Aaron came home about then and the first thing she did was retell the tale and the first thing I did was fall completely apart over Hamburger Helper and a glass of red wine.

Turns out I wasn’t the only Mom who wasn’t there today. There were other kids without a parent helping them carve their pumpkins. So she says.

Aaron was surprised by my reaction – that I would feel so terrible and cry so much about this. But he works all the time. He’s used to missing these things. He feels awful, yes, but it is his life. This is my job. Being there, is my job.

There were countless times as a child when one or both of my parents couldn’t be there, weren’t there, forgot or just didn’t show up. Didn’t stand up for me, didn’t defend me and I spent hours crying over this, journaling about it and trying to rebel against my insane need for them to pay attention to me. To see me. To stop with all their other things. The things that seemed so much more important to them, more important than me. Other siblings, work, cleaning, houses, jobs, spouses.

I had no idea it was so important for me to be there for my own kids until I wasn’t.

It was a Pumpkin Carnival. There will be more, it wasn’t her school play where she was the lead role. I didn’t miss her 13th birthday or forget to pick her up from school.

But she’s five and I had nothing going on today. I could have been there. I should have been there.

I bet this will be one of those stories we tell over and over again at Thanksgiving or Christmas. Hopefully not this year though, I’ll still cry. It’ll become part of the fabric of our family. Things we all remember a little bit differently.

Bla bla bla. It’s fine. It’ll be fine. I know it was an over reaction but it really wasn’t. A couple years ago … about the time I was seeing Jill Tanis I was digging through A LOT of junk. I remember one night I was just having a hard time shaking these feelings so I took a hot shower and it hit me:

I will stand up for my child. For my daughter … because no one stood up for me.

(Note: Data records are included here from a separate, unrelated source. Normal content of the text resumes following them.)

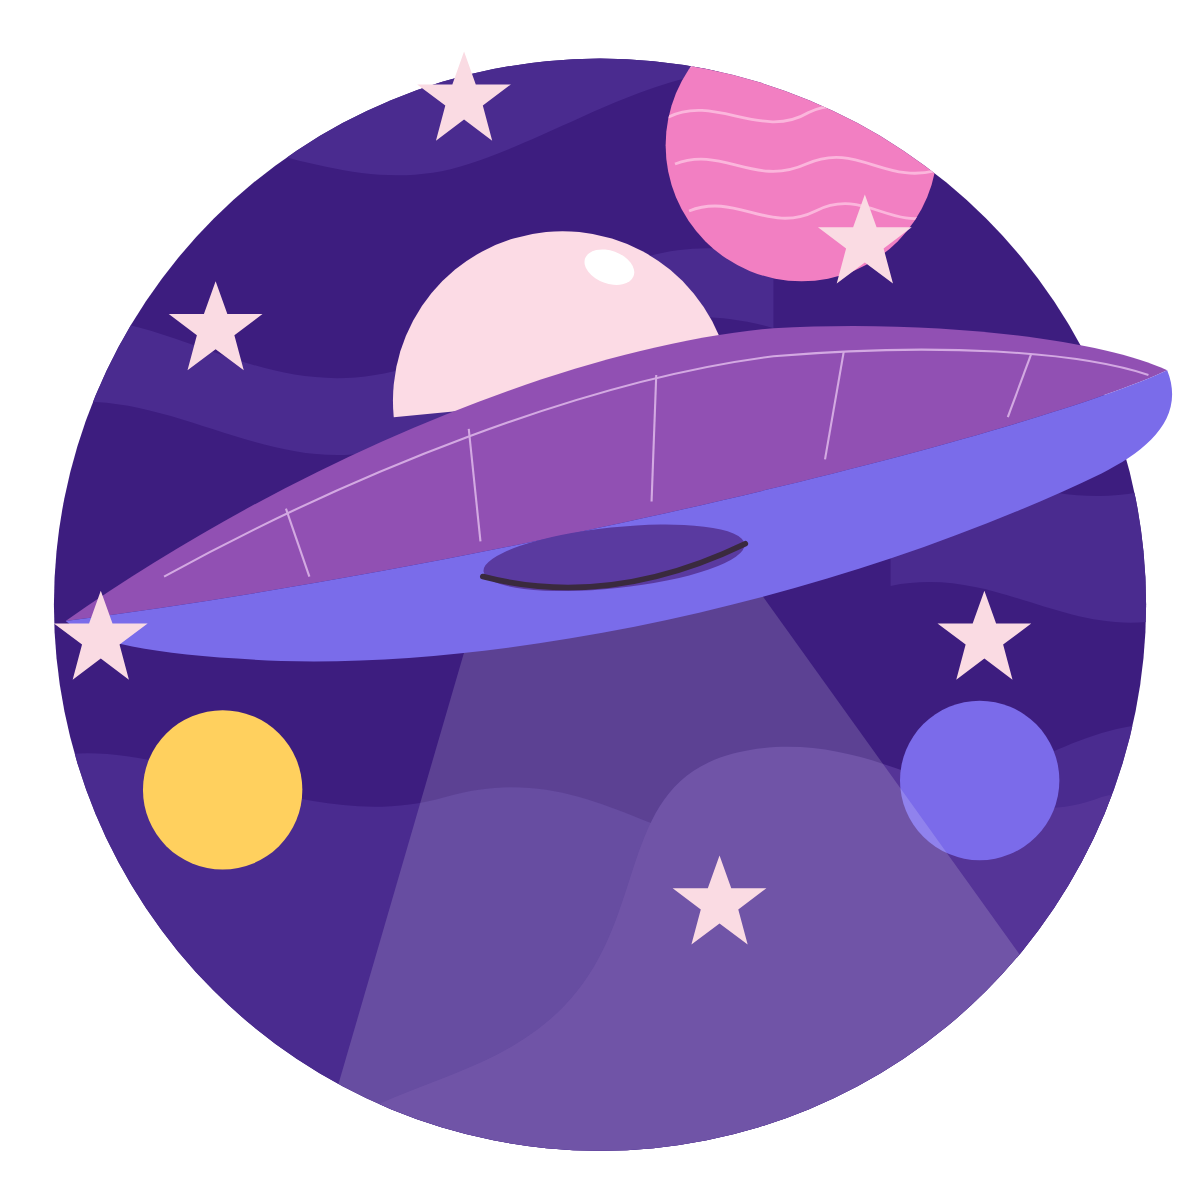
<!DOCTYPE html>
<html lang="en">
<head>
<meta charset="utf-8">
<title>Saucer in Orbit</title>
<link rel="stylesheet" href="https://fonts.googleapis.com/css2?family=Poppins&display=swap">
<style>
  :root {
    --page: #ffffff;
    --space: #3d1d7f;
    --space-wave: #4a2b8f;
    --space-wave-light: #553497;
    --planet-pink: #f27fc2;
    --planet-pink-line: #fbb6dc;
    --planet-gold: #ffd05e;
    --planet-blue: #7b6bea;
    --star: #fadbe3;
    --dome: #fcdbe5;
    --dome-shine: #ffffff;
    --hull-top: #9150b3;
    --hull-line: #d3a9e2;
    --hull-bottom: #7a6cea;
    --hatch: #5a3aa0;
    --hatch-rim: #3a2a3e;
    --beam: #ffffff;
  }
  html, body {
    margin: 0;
    width: 1200px;
    height: 1200px;
    overflow: hidden;
    background: var(--page);
    font-family: "Poppins", sans-serif;
  }
  .artwork { display: block; width: 1200px; height: 1200px; }
</style>
</head>
<body>
<svg class="artwork" viewBox="0 0 512 512" role="img" aria-label="Flying saucer with a light beam among stars and planets inside a round space badge">
  <defs>
    <clipPath id="badge-clip">
      <circle cx="256" cy="258" r="233"/>
    </clipPath>
    <clipPath id="pink-planet-clip">
      <circle cx="342" cy="62" r="58"/>
    </clipPath>
    <path id="star" d="M0 -20 L5 -6 L20 -6 L8 3 L12 18 L0 9 L-12 18 L-8 3 L-20 -6 L-5 -6 Z"/>
  </defs>

  <g class="space-badge" clip-path="url(#badge-clip)">
    <rect class="space-backdrop" x="0" y="0" width="512" height="512" fill="var(--space)"/>
    <g class="space-waves">
      <path fill="var(--space-wave)" d="M20 60 C90 40 140 90 200 70 C260 50 300 10 380 40 C430 60 470 50 510 80 L510 0 L20 0 Z"/>
      <path fill="var(--space-wave)" d="M0 180 C60 150 110 210 170 190 C230 170 260 120 330 140 L330 110 C260 90 220 150 160 160 C100 170 60 120 0 140 Z"/>
      <path fill="var(--space-wave)" d="M0 330 C60 300 120 360 190 340 C260 320 290 380 360 360 C420 345 460 300 512 310 L512 512 L0 512 Z"/>
      <path fill="var(--space-wave-light)" d="M120 512 C140 460 200 470 240 430 C280 390 260 330 320 320 C380 310 420 360 470 340 L512 330 L512 512 Z"/>
      <path fill="var(--space-wave)" d="M380 210 C420 190 460 230 512 200 L512 260 C460 280 430 240 380 250 Z"/>
    </g>

    <g class="pink-planet">
      <circle cx="342" cy="62" r="58" fill="var(--planet-pink)"/>
      <g clip-path="url(#pink-planet-clip)" fill="none" stroke="var(--planet-pink-line)" stroke-width="1.2">
        <path d="M290 30 C310 20 320 40 340 30 C360 20 370 40 400 30"/>
        <path d="M285 50 C305 40 325 60 345 48 C365 38 380 58 402 50"/>
        <path d="M288 70 C308 62 322 80 344 70 C366 60 378 80 402 72"/>
        <path d="M294 90 C314 82 328 100 348 90 C368 80 380 98 398 92"/>
      </g>
    </g>

    <circle class="gold-planet" cx="95" cy="337" r="34" fill="var(--planet-gold)"/>
    <circle class="blue-planet" cx="418" cy="333" r="34" fill="var(--planet-blue)"/>

    <polygon class="tractor-beam" points="208,244 318,244 480,470 420,512 130,512" fill="var(--beam)" opacity="0.16"/>
  </g>

  <g class="stars" fill="var(--star)">
    <use href="#star" x="198" y="42"/>
    <use href="#star" x="92" y="140"/>
    <use href="#star" x="369" y="103"/>
    <use href="#star" x="420" y="272"/>
    <use href="#star" x="307" y="385"/>
  </g>

  <g class="flying-saucer">
    <g class="dome">
      <path d="M168 178 A72 72 0 0 1 312 164 Z" fill="var(--dome)"/>
      <ellipse cx="260" cy="114" rx="11" ry="7" transform="rotate(20 260 114)" fill="var(--dome-shine)"/>
    </g>
    <path class="hull-top" d="M28 265 C120 200 240 148 330 140 C400 136 470 145 498 158 C440 185 220 240 28 265 Z" fill="var(--hull-top)"/>
    <g class="hull-panels" fill="none" stroke="var(--hull-line)" stroke-width="0.9">
      <path d="M70 246 C150 202 250 162 330 152 C400 146 460 150 490 160"/>
      <path d="M122 217 L132 246"/>
      <path d="M200 183 L205 231"/>
      <path d="M280 160 L278 214"/>
      <path d="M360 150 L352 196"/>
      <path d="M440 151 L430 178"/>
    </g>
    <path class="hull-bottom" d="M28 265 C220 240 440 185 498 158 C506 178 490 192 470 202 C360 255 220 285 120 282 C70 280 40 275 28 265 Z" fill="var(--hull-bottom)"/>
    <ellipse class="hatch" cx="262" cy="238" rx="56" ry="13" transform="rotate(-6 262 238)" fill="var(--hatch)"/>
    <path class="hatch-rim" d="M206 246 Q260 260 318 232" fill="none" stroke="var(--hatch-rim)" stroke-width="2.4" stroke-linecap="round"/>
  </g>

  <use class="rim-star" href="#star" x="43" y="272" fill="var(--star)"/>
</svg>
</body>
</html>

That Aha! moment was met with more crying and this feeling that I was finally allowing myself to change my family history. That I was finally letting go and deciding to be different in a better kind of way for my own kids.

So forgetting? Not being there?

Not an option. Not today.

oh boy


Six months ago I knew I was raising a boy and now I’m sure of it.

Bodily functions have become ammo. No, literally. He has almost no idea what a real weapon is but he will aim his tush at your and toot all day long. Then fall over laughing.

OH! Cheeks :)

Dirt? That’s an appetizer in this house. Smell? Is really just ambiance. Hitting and punching? The preferred emotional trigger for happiness, frustration, anger and love … believe it or not.

Tonight he even named his penis “Baby” and walked around announcing to everyone that his “baby was ok” after an apparently traumatic trial run to the bathroom.

He takes this very seriously.

So happy

Oh the poop jokes! Just saying the word results in a fit of giggles and then some awkward hand gestures that are his way of “joking” with us … that he totally understood the joke. POOP!

Naked baby

I have older brothers so I get some of this. I may even know a thing or two of what’s coming and I understand when wrestling is really the answer but raising one of these? This foreign creature.

Mama, help me.

Kids, April outdoors